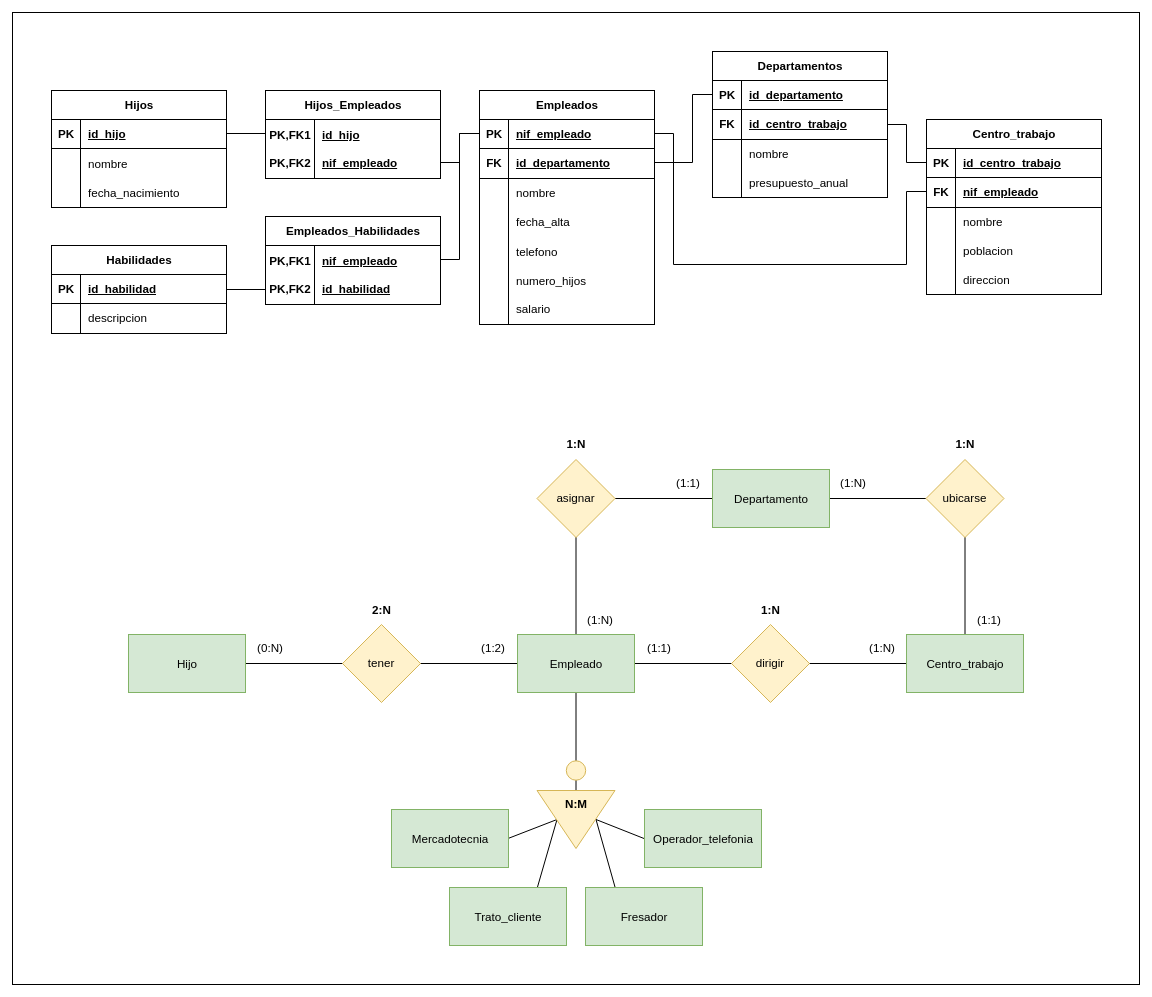
<!DOCTYPE html>
<html lang="es">
<head>
<meta charset="utf-8">
<title>Modelo relacional y entidad-relación de empleados</title>
<style>
:root {
  --ink: #000;
  --paper: #fff;
  --entity: #d5e8d4;
  --entity-line: #82b366;
  --relation: #fff2cc;
  --relation-line: #d6b656;
  --row: 29.2px;
}
* { box-sizing: border-box; margin: 0; padding: 0; }
html, body { width: 1152px; height: 997px; overflow: hidden; background: var(--paper); }
body { font: 11.67px/14px "Liberation Sans", Arial, sans-serif; color: var(--ink); }
main { position: relative; width: 1152px; height: 997px; }
.frame { position: absolute; left: 12px; top: 12px; width: 1128px; height: 973px; border: 1px solid var(--ink); }
.links { position: absolute; left: 0; top: 0; }
.links .line { fill: none; stroke: var(--ink); }
.links .relation { fill: var(--relation); stroke: var(--relation-line); }

.table {
  position: absolute; left: var(--x); top: var(--y); width: 176px;
  display: grid; grid-auto-rows: var(--row); --key: 29px;
  border: 1px solid var(--ink); border-bottom: 0; background: var(--paper);
}
.table.wide { --key: 49px; }
.table h2 {
  display: flex; align-items: center; justify-content: center;
  font: inherit; font-weight: bold; border-bottom: 1px solid var(--ink);
}
.field { display: grid; grid-template-columns: var(--key) 1fr; }
.field.rule, .field:last-child { border-bottom: 1px solid var(--ink); }
.field b, .field span { display: flex; align-items: center; }
.field b { justify-content: center; border-right: 1px solid var(--ink); }
.field span { padding-left: 7px; }
.field u { font-weight: bold; }

.entity {
  position: absolute; left: var(--x); top: var(--y); width: 118px; height: 59px;
  display: flex; align-items: center; justify-content: center;
  background: var(--entity); border: 1px solid var(--entity-line);
}
.label { position: absolute; left: var(--x); top: var(--y); transform: translate(-50%, -50%); white-space: nowrap; }
strong.label { font-weight: bold; }
</style>
</head>
<body>
<main>
  <div class="frame"></div>

  <svg class="links" width="1152" height="997" viewBox="0 0 1152 997" aria-hidden="true">
    <defs>
      <path id="diamond" d="M0-39L39 0L0 39L-39 0Z"/>
    </defs>
    <g class="line">
      <path d="M226 133.5H265"/>
      <path d="M226 289.5H265"/>
      <path d="M440 162.5H459.5V133.5H479"/>
      <path d="M440 259.5H459.5V133.5H479"/>
      <path d="M654 162.5H692.5V94.5H712"/>
      <path d="M654 133.5H673.5V264.5H906.5V191.5H926"/>
      <path d="M887 124.5H906.5V162.5H926"/>
    </g>
    <g class="line">
      <path d="M615 498.5H712M829 498.5H926"/>
      <path d="M576 537V634M965 537V634"/>
      <path d="M245 663.5H343M420 663.5H518M634 663.5H732M809 663.5H907"/>
      <path d="M576 692V761M576 780V790"/>
      <path d="M508 838.5L557 819.5L537.5 887M644 838.5L596 819.5L615 887"/>
    </g>
    <g class="relation">
      <use href="#diamond" x="576" y="498.5"/>
      <use href="#diamond" x="965" y="498.5"/>
      <use href="#diamond" x="381.5" y="663.5"/>
      <use href="#diamond" x="770.5" y="663.5"/>
      <circle cx="576" cy="770.5" r="9.7"/>
      <polygon points="537,790.5 615,790.5 576,848.5"/>
    </g>
  </svg>

  <section aria-label="Modelo relacional">
    <article class="table" style="--x:51px;--y:90px">
      <h2>Hijos</h2>
      <div class="field rule"><b>PK</b><span><u>id_hijo</u></span></div>
      <div class="field"><b></b><span>nombre</span></div>
      <div class="field"><b></b><span>fecha_nacimiento</span></div>
    </article>
    <article class="table" style="--x:51px;--y:245px">
      <h2>Habilidades</h2>
      <div class="field rule"><b>PK</b><span><u>id_habilidad</u></span></div>
      <div class="field"><b></b><span>descripcion</span></div>
    </article>
    <article class="table wide" style="--x:265px;--y:90px">
      <h2>Hijos_Empleados</h2>
      <div class="field"><b>PK,FK1</b><span><u>id_hijo</u></span></div>
      <div class="field"><b>PK,FK2</b><span><u>nif_empleado</u></span></div>
    </article>
    <article class="table wide" style="--x:265px;--y:216px">
      <h2>Empleados_Habilidades</h2>
      <div class="field"><b>PK,FK1</b><span><u>nif_empleado</u></span></div>
      <div class="field"><b>PK,FK2</b><span><u>id_habilidad</u></span></div>
    </article>
    <article class="table" style="--x:479px;--y:90px">
      <h2>Empleados</h2>
      <div class="field rule"><b>PK</b><span><u>nif_empleado</u></span></div>
      <div class="field rule"><b>FK</b><span><u>id_departamento</u></span></div>
      <div class="field"><b></b><span>nombre</span></div>
      <div class="field"><b></b><span>fecha_alta</span></div>
      <div class="field"><b></b><span>telefono</span></div>
      <div class="field"><b></b><span>numero_hijos</span></div>
      <div class="field"><b></b><span>salario</span></div>
    </article>
    <article class="table" style="--x:712px;--y:51px">
      <h2>Departamentos</h2>
      <div class="field rule"><b>PK</b><span><u>id_departamento</u></span></div>
      <div class="field rule"><b>FK</b><span><u>id_centro_trabajo</u></span></div>
      <div class="field"><b></b><span>nombre</span></div>
      <div class="field"><b></b><span>presupuesto_anual</span></div>
    </article>
    <article class="table" style="--x:926px;--y:119px">
      <h2>Centro_trabajo</h2>
      <div class="field rule"><b>PK</b><span><u>id_centro_trabajo</u></span></div>
      <div class="field rule"><b>FK</b><span><u>nif_empleado</u></span></div>
      <div class="field"><b></b><span>nombre</span></div>
      <div class="field"><b></b><span>poblacion</span></div>
      <div class="field"><b></b><span>direccion</span></div>
    </article>
  </section>

  <section aria-label="Modelo entidad-relación">
    <div class="entity" style="--x:712px;--y:469px">Departamento</div>
    <div class="entity" style="--x:128px;--y:634px">Hijo</div>
    <div class="entity" style="--x:517px;--y:634px">Empleado</div>
    <div class="entity" style="--x:906px;--y:634px">Centro_trabajo</div>
    <div class="entity" style="--x:391px;--y:809px">Mercadotecnia</div>
    <div class="entity" style="--x:644px;--y:809px">Operador_telefonia</div>
    <div class="entity" style="--x:449px;--y:887px">Trato_cliente</div>
    <div class="entity" style="--x:585px;--y:887px">Fresador</div>

    <span class="label" style="--x:575.5px;--y:498px">asignar</span>
    <span class="label" style="--x:964.5px;--y:498px">ubicarse</span>
    <span class="label" style="--x:381px;--y:663px">tener</span>
    <span class="label" style="--x:770px;--y:663px">dirigir</span>

    <strong class="label" style="--x:576px;--y:444px">1:N</strong>
    <strong class="label" style="--x:965px;--y:444px">1:N</strong>
    <strong class="label" style="--x:381.5px;--y:610px">2:N</strong>
    <strong class="label" style="--x:770.5px;--y:610px">1:N</strong>
    <strong class="label" style="--x:576px;--y:804px">N:M</strong>

    <span class="label" style="--x:688px;--y:483px">(1:1)</span>
    <span class="label" style="--x:853px;--y:483px">(1:N)</span>
    <span class="label" style="--x:600px;--y:620px">(1:N)</span>
    <span class="label" style="--x:989px;--y:620px">(1:1)</span>
    <span class="label" style="--x:270px;--y:648px">(0:N)</span>
    <span class="label" style="--x:493px;--y:648px">(1:2)</span>
    <span class="label" style="--x:659px;--y:648px">(1:1)</span>
    <span class="label" style="--x:882px;--y:648px">(1:N)</span>
  </section>
</main>
</body>
</html>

● **What the task requires**: Only the pictures are to be left out; all other material is to be output exactly.

● **Response**:
<!DOCTYPE html>
<html lang="es">
<head>
<meta charset="utf-8">
<title>Modelo relacional y entidad-relación de empleados</title>
<style>
:root {
  --ink: #000;
  --paper: #fff;
  --entity: #d5e8d4;
  --entity-line: #82b366;
  --relation: #fff2cc;
  --relation-line: #d6b656;
  --row: 29.2px;
}
* { box-sizing: border-box; margin: 0; padding: 0; }
html, body { width: 1152px; height: 997px; overflow: hidden; background: var(--paper); }
body { font: 11.67px/14px "Liberation Sans", Arial, sans-serif; color: var(--ink); }
main { position: relative; width: 1152px; height: 997px; }
.frame { position: absolute; left: 12px; top: 12px; width: 1128px; height: 973px; border: 1px solid var(--ink); }
.links { position: absolute; left: 0; top: 0; }
.links .line { fill: none; stroke: var(--ink); }
.links .relation { fill: var(--relation); stroke: var(--relation-line); }

.table {
  position: absolute; left: var(--x); top: var(--y); width: 176px;
  display: grid; grid-auto-rows: var(--row); --key: 29px;
  border: 1px solid var(--ink); border-bottom: 0; background: var(--paper);
}
.table.wide { --key: 49px; }
.table h2 {
  display: flex; align-items: center; justify-content: center;
  font: inherit; font-weight: bold; border-bottom: 1px solid var(--ink);
}
.field { display: grid; grid-template-columns: var(--key) 1fr; }
.field.rule, .field:last-child { border-bottom: 1px solid var(--ink); }
.field b, .field span { display: flex; align-items: center; }
.field b { justify-content: center; border-right: 1px solid var(--ink); }
.field span { padding-left: 7px; }
.field u { font-weight: bold; }

.entity {
  position: absolute; left: var(--x); top: var(--y); width: 118px; height: 59px;
  display: flex; align-items: center; justify-content: center;
  background: var(--entity); border: 1px solid var(--entity-line);
}
.label { position: absolute; left: var(--x); top: var(--y); transform: translate(-50%, -50%); white-space: nowrap; }
strong.label { font-weight: bold; }
</style>
</head>
<body>
<main>
  <div class="frame"></div>

  <svg class="links" width="1152" height="997" viewBox="0 0 1152 997" aria-hidden="true">
    <defs>
      <path id="diamond" d="M0-39L39 0L0 39L-39 0Z"/>
    </defs>
    <g class="line">
      <path d="M226 133.5H265"/>
      <path d="M226 289.5H265"/>
      <path d="M440 162.5H459.5V133.5H479"/>
      <path d="M440 259.5H459.5V133.5H479"/>
      <path d="M654 162.5H692.5V94.5H712"/>
      <path d="M654 133.5H673.5V264.5H906.5V191.5H926"/>
      <path d="M887 124.5H906.5V162.5H926"/>
    </g>
    <g class="line">
      <path d="M615 498.5H712M829 498.5H926"/>
      <path d="M576 537V634M965 537V634"/>
      <path d="M245 663.5H343M420 663.5H518M634 663.5H732M809 663.5H907"/>
      <path d="M576 692V761M576 780V790"/>
      <path d="M508 838.5L557 819.5L537.5 887M644 838.5L596 819.5L615 887"/>
    </g>
    <g class="relation">
      <use href="#diamond" x="576" y="498.5"/>
      <use href="#diamond" x="965" y="498.5"/>
      <use href="#diamond" x="381.5" y="663.5"/>
      <use href="#diamond" x="770.5" y="663.5"/>
      <circle cx="576" cy="770.5" r="9.7"/>
      <polygon points="537,790.5 615,790.5 576,848.5"/>
    </g>
  </svg>

  <section aria-label="Modelo relacional">
    <article class="table" style="--x:51px;--y:90px">
      <h2>Hijos</h2>
      <div class="field rule"><b>PK</b><span><u>id_hijo</u></span></div>
      <div class="field"><b></b><span>nombre</span></div>
      <div class="field"><b></b><span>fecha_nacimiento</span></div>
    </article>
    <article class="table" style="--x:51px;--y:245px">
      <h2>Habilidades</h2>
      <div class="field rule"><b>PK</b><span><u>id_habilidad</u></span></div>
      <div class="field"><b></b><span>descripcion</span></div>
    </article>
    <article class="table wide" style="--x:265px;--y:90px">
      <h2>Hijos_Empleados</h2>
      <div class="field"><b>PK,FK1</b><span><u>id_hijo</u></span></div>
      <div class="field"><b>PK,FK2</b><span><u>nif_empleado</u></span></div>
    </article>
    <article class="table wide" style="--x:265px;--y:216px">
      <h2>Empleados_Habilidades</h2>
      <div class="field"><b>PK,FK1</b><span><u>nif_empleado</u></span></div>
      <div class="field"><b>PK,FK2</b><span><u>id_habilidad</u></span></div>
    </article>
    <article class="table" style="--x:479px;--y:90px">
      <h2>Empleados</h2>
      <div class="field rule"><b>PK</b><span><u>nif_empleado</u></span></div>
      <div class="field rule"><b>FK</b><span><u>id_departamento</u></span></div>
      <div class="field"><b></b><span>nombre</span></div>
      <div class="field"><b></b><span>fecha_alta</span></div>
      <div class="field"><b></b><span>telefono</span></div>
      <div class="field"><b></b><span>numero_hijos</span></div>
      <div class="field"><b></b><span>salario</span></div>
    </article>
    <article class="table" style="--x:712px;--y:51px">
      <h2>Departamentos</h2>
      <div class="field rule"><b>PK</b><span><u>id_departamento</u></span></div>
      <div class="field rule"><b>FK</b><span><u>id_centro_trabajo</u></span></div>
      <div class="field"><b></b><span>nombre</span></div>
      <div class="field"><b></b><span>presupuesto_anual</span></div>
    </article>
    <article class="table" style="--x:926px;--y:119px">
      <h2>Centro_trabajo</h2>
      <div class="field rule"><b>PK</b><span><u>id_centro_trabajo</u></span></div>
      <div class="field rule"><b>FK</b><span><u>nif_empleado</u></span></div>
      <div class="field"><b></b><span>nombre</span></div>
      <div class="field"><b></b><span>poblacion</span></div>
      <div class="field"><b></b><span>direccion</span></div>
    </article>
  </section>

  <section aria-label="Modelo entidad-relación">
    <div class="entity" style="--x:712px;--y:469px">Departamento</div>
    <div class="entity" style="--x:128px;--y:634px">Hijo</div>
    <div class="entity" style="--x:517px;--y:634px">Empleado</div>
    <div class="entity" style="--x:906px;--y:634px">Centro_trabajo</div>
    <div class="entity" style="--x:391px;--y:809px">Mercadotecnia</div>
    <div class="entity" style="--x:644px;--y:809px">Operador_telefonia</div>
    <div class="entity" style="--x:449px;--y:887px">Trato_cliente</div>
    <div class="entity" style="--x:585px;--y:887px">Fresador</div>

    <span class="label" style="--x:575.5px;--y:498px">asignar</span>
    <span class="label" style="--x:964.5px;--y:498px">ubicarse</span>
    <span class="label" style="--x:381px;--y:663px">tener</span>
    <span class="label" style="--x:770px;--y:663px">dirigir</span>

    <strong class="label" style="--x:576px;--y:444px">1:N</strong>
    <strong class="label" style="--x:965px;--y:444px">1:N</strong>
    <strong class="label" style="--x:381.5px;--y:610px">2:N</strong>
    <strong class="label" style="--x:770.5px;--y:610px">1:N</strong>
    <strong class="label" style="--x:576px;--y:804px">N:M</strong>

    <span class="label" style="--x:688px;--y:483px">(1:1)</span>
    <span class="label" style="--x:853px;--y:483px">(1:N)</span>
    <span class="label" style="--x:600px;--y:620px">(1:N)</span>
    <span class="label" style="--x:989px;--y:620px">(1:1)</span>
    <span class="label" style="--x:270px;--y:648px">(0:N)</span>
    <span class="label" style="--x:493px;--y:648px">(1:2)</span>
    <span class="label" style="--x:659px;--y:648px">(1:1)</span>
    <span class="label" style="--x:882px;--y:648px">(1:N)</span>
  </section>
</main>
</body>
</html>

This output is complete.